■ **Work instruction**: Go through the entries, filter for the word "poseAt", and copy every line that has it.

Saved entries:
━━━━━━━━━━━━━━━━

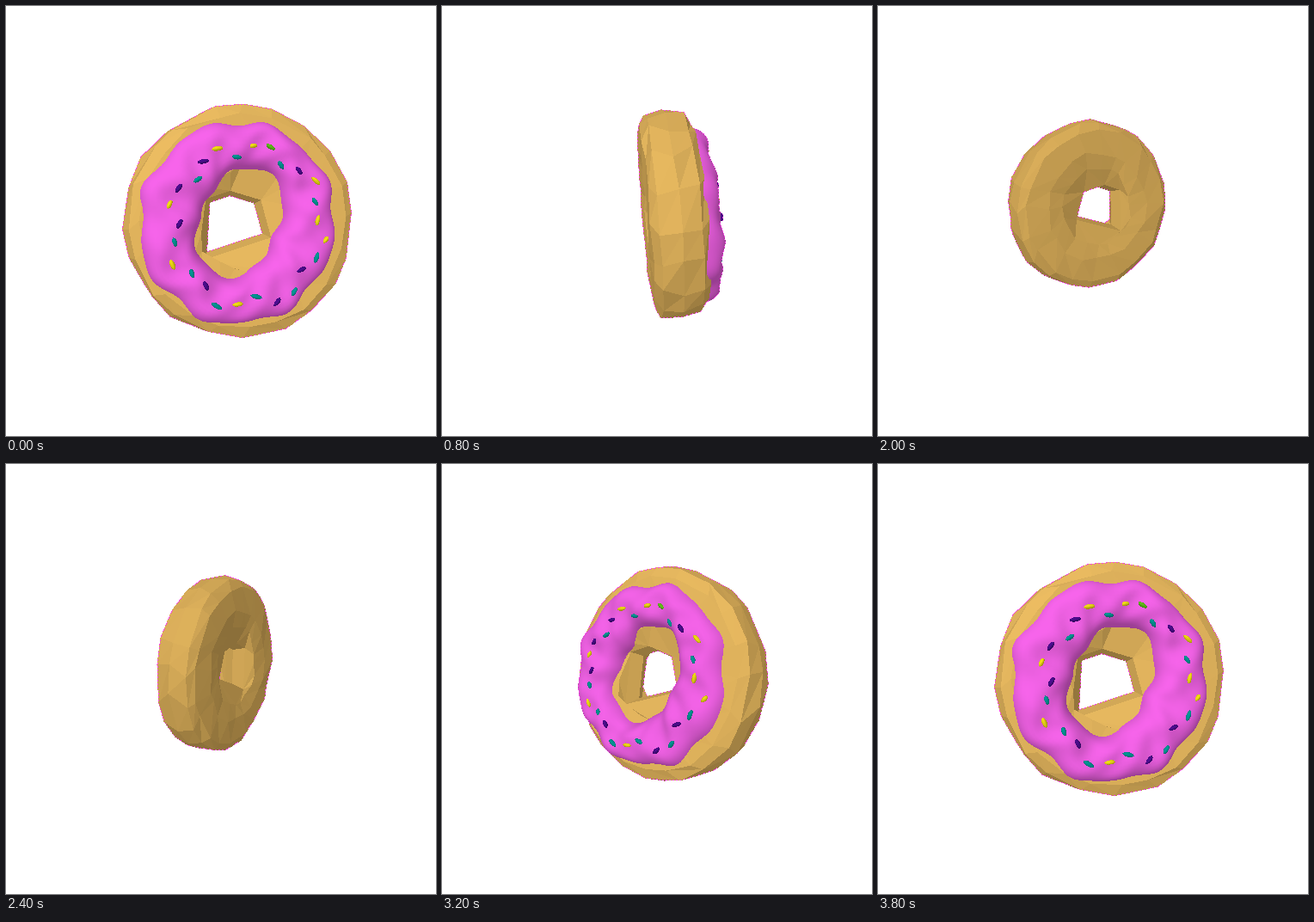
Animation of 500 by 500 pixels, one loop 3.9 s. Source, as an HTML page with a canvas:

```html
<!DOCTYPE html>
<html lang="en">
<head>
<meta charset="utf-8">
<title>Turning donut</title>
<style>
html, body { margin: 0; height: 100%; overflow: hidden; background: #fff; }
canvas { display: block; width: 100vmin; height: 100vmin; }
</style>
</head>
<body>
<canvas id="view" width="500" height="500"></canvas>
<script>
const SIZE = 500, TAU = Math.PI * 2, RAD = Math.PI / 180;
const { sin, cos, abs, sign, hypot, atan2, min, max, floor, ceil, PI } = Math;
const ctx = document.getElementById('view').getContext('2d');
const image = ctx.createImageData(SIZE, SIZE);
const depth = new Float32Array(SIZE * SIZE);

const lerp = (a, b, u) => a + (b - a) * u;
const wrap = a => ((a % TAU) + TAU) % TAU;
let seed = 11;
const jitter = n => {
  seed = (seed * 16807) % 2147483647;
  return (seed / 2147483647 * 2 - 1) * n;
};

// Pose: tick, yaw in degrees, screen x of the centre
const KEYS = [[0, 14, 272], [7, 95, 262], [11, 135, 258], [19, 206, 247],
  [27, 273, 255], [31, 325, 261], [37, 374, 272]];
const LAST = 37, TILT = 4.5 * RAD;

function poseAt(tick) {
  const i = max(1, KEYS.findIndex(k => k[0] >= tick));
  const a = KEYS[i - 1], b = KEYS[i], u = (tick - a[0]) / (b[0] - a[0]);
  const near = cos(tick / LAST * TAU);
  return { yaw: lerp(a[1], b[1], u) * RAD, x: lerp(a[2], b[2], u), z: 109 * near, light: 0.965 + 0.035 * near };
}

function rotate([x, y, z], yaw) {
  const y1 = y * cos(TILT) - z * sin(TILT), z1 = y * sin(TILT) + z * cos(TILT);
  return [x * cos(yaw) + z1 * sin(yaw), y1, z1 * cos(yaw) - x * sin(yaw)];
}

function project(p, pose) {
  const [x, y, z] = rotate(p, pose.yaw);
  const k = 591 / (700 - pose.z - z);
  return [pose.x + k * x, 183.5 + k * (63 + y), k];
}

// Triangles
const tris = [];
const sub = (a, b) => a.map((v, i) => v - b[i]);
const cross = (a, b) => [a[1] * b[2] - a[2] * b[1], a[2] * b[0] - a[0] * b[2], a[0] * b[1] - a[1] * b[0]];

function addGrid(cols, rows, closed, color, flat, point) {
  const grid = [];
  for (let i = 0; i < cols; i++) {
    grid.push([]);
    for (let j = 0; j < rows; j++) grid[i].push({ p: point(i, j), n: [0, 0, 0] });
  }
  const face = (a, b, c) => {
    const n = cross(sub(b.p, a.p), sub(c.p, a.p));
    if (hypot(...n) < 1e-4) return;
    const verts = flat ? [a, b, c].map(v => ({ p: v.p, n: [0, 0, 0] })) : [a, b, c];
    for (const v of verts) v.n = v.n.map((m, i) => m + n[i]);
    tris.push({ verts, color });
  };
  for (let i = 0; i < cols; i++) {
    const next = grid[(i + 1) % cols];
    for (let j = 0; j < rows - (closed ? 0 : 1); j++) {
      const k = (j + 1) % rows;
      face(grid[i][j], grid[i][k], next[j]);
      face(next[j], grid[i][k], next[k]);
    }
  }
}

// Dough: faceted ring, boxy outside, with a five-sided hole
const HOLE = [[-36, -19], [-13, -26], [16, -17], [25, 18], [-40, 36]];
const SIDES = 20, RINGS = 12;
const bend = (v, e) => sign(v) * abs(v) ** e;
addGrid(SIDES, RINGS, true, [218, 174, 90], true, (i, j) => {
  const a = i / SIDES * TAU, t = PI - j / RINGS * TAU;
  const e = cos(t) > 0.01 ? 0.55 : 1;
  const r = 83 + 50 * bend(cos(t), e), z = 3 + 34 * bend(sin(t), e);
  if (r < 50) {
    const off = h => abs(wrap(atan2(h[1], h[0]) - a + PI) - PI);
    const h = HOLE.reduce((best, c) => off(c) < off(best) ? c : best);
    const grow = r < 35 ? 1 : 1.22;
    return [h[0] * grow, h[1] * grow, z];
  }
  const b = a + jitter(0.08), s = r + jitter(r > 100 ? 2 : 5);
  return [s * cos(b), s * sin(b), z + jitter(1.5)];
});

// Icing: lobed band around its own centre
const CX = -7, CY = 2, COLS = 144, ROWS = 20;
const inner = a => 52 + 9 * cos(2 * (a - 118 * RAD)) + 2 * cos(7 * a);
const outer = a => 111 + 3 * cos(8 * (a - 20 * RAD)) + 1.5 * sin(13 * a);

function icingZ(a, v) {
  const bulge = Math.sqrt(max(0, 1 - abs(2 * v - 1) ** 3));
  const lumps = 2.2 * sin(8 * a + 5 * v) + 1.8 * sin(13 * a - 6 * v);
  return 24 + 28 * bulge + lumps * sin(PI * v);
}

addGrid(COLS, ROWS, false, [229, 93, 218], false, (i, j) => {
  const a = i / COLS * TAU, v = (1 - cos(PI * j / (ROWS - 1))) / 2;
  const r = lerp(inner(a), outer(a), v);
  return [CX + r * cos(a), CY + r * sin(a), icingZ(a, v)];
});

// Sprinkles: evenly round the band, weaving in and out, roughly along it
const COLORS = { y: [228, 208, 20], t: [0, 142, 142], p: [72, 12, 135], g: [92, 180, 24] };
const ORDER = 'tygtpytyytptptytptytpyptpy';
[...ORDER].forEach((key, n) => {
  const a = (n / ORDER.length * 360 - 97) * RAD;
  const r = 82 + 6 * cos(a - 45 * RAD) + 8 * cos((n - 1.6) * TAU / 3.3);
  const x = CX + r * cos(a), y = CY + r * sin(a);
  const z = icingZ(a, (r - inner(a)) / (outer(a) - inner(a)));
  const dir = a + PI / 2 + jitter(0.6), c = cos(dir), s = sin(dir);
  const len = 6 + jitter(1), wide = 2.6;
  addGrid(10, 7, false, COLORS[key], false, (i, j) => {
    const b = i / 10 * TAU, t = j / 6 * PI;
    const u = len * sin(t) * cos(b), w = wide * sin(t) * sin(b);
    return [x + u * c - w * s, y + u * s + w * c, z + 3 * cos(t)];
  });
});

const LIGHT = [-0.25, -0.45, 0.86];
function shade(n, pose) {
  const m = rotate(n, pose.yaw), len = hypot(...m) || 1;
  const dot = (m[0] * LIGHT[0] + m[1] * LIGHT[1] + m[2] * LIGHT[2]) / len;
  return (0.68 + 0.4 * max(0, dot)) * pose.light;
}

function put(i, r, g, b) {
  image.data[i * 4] = r;
  image.data[i * 4 + 1] = g;
  image.data[i * 4 + 2] = b;
}

function fill(tri, pose) {
  const [a, b, c] = tri.verts.map(v => project(v.p, pose));
  const [la, lb, lc] = tri.verts.map(v => shade(v.n, pose));
  const area = (b[0] - a[0]) * (c[1] - a[1]) - (b[1] - a[1]) * (c[0] - a[0]);
  if (abs(area) < 1e-6) return;
  const x0 = ceil(min(a[0], b[0], c[0])), x1 = floor(max(a[0], b[0], c[0]));
  const y0 = ceil(min(a[1], b[1], c[1])), y1 = floor(max(a[1], b[1], c[1]));
  for (let y = y0; y <= y1; y++) {
    for (let x = x0; x <= x1; x++) {
      const u = ((b[0] - x) * (c[1] - y) - (b[1] - y) * (c[0] - x)) / area;
      const v = ((c[0] - x) * (a[1] - y) - (c[1] - y) * (a[0] - x)) / area;
      const w = 1 - u - v;
      if (u < -1e-6 || v < -1e-6 || w < -1e-6) continue;
      const k = u * a[2] + v * b[2] + w * c[2], i = y * SIZE + x;
      if (k <= depth[i]) continue;
      depth[i] = k;
      const l = u * la + v * lb + w * lc;
      put(i, tri.color[0] * l, tri.color[1] * l, tri.color[2] * l);
    }
  }
}

// Dotted magenta rim along the silhouette
function rim() {
  for (let i = SIZE; i < depth.length - SIZE; i++) {
    if (!depth[i] || (i % SIZE * 7 + floor(i / SIZE) * 3) % 4 > 1) continue;
    if (!(depth[i - 1] && depth[i + 1] && depth[i - SIZE] && depth[i + SIZE])) put(i, 245, 70, 225);
  }
}

function draw(tick) {
  const pose = poseAt(tick);
  image.data.fill(255);
  depth.fill(0);
  for (const tri of tris) fill(tri, pose);
  rim();
  ctx.putImageData(image, 0, 0);
}

let shown = -1;
function loop() {
  const tick = max(0, floor(performance.now() % 3900 / 100) - 1);
  if (tick !== shown) draw(shown = tick);
  requestAnimationFrame(loop);
}
loop();
</script>
</body>
</html>
```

━━━━━━━━━━━━━━━━

■ **Reply**:
function poseAt(tick) {
  const pose = poseAt(tick);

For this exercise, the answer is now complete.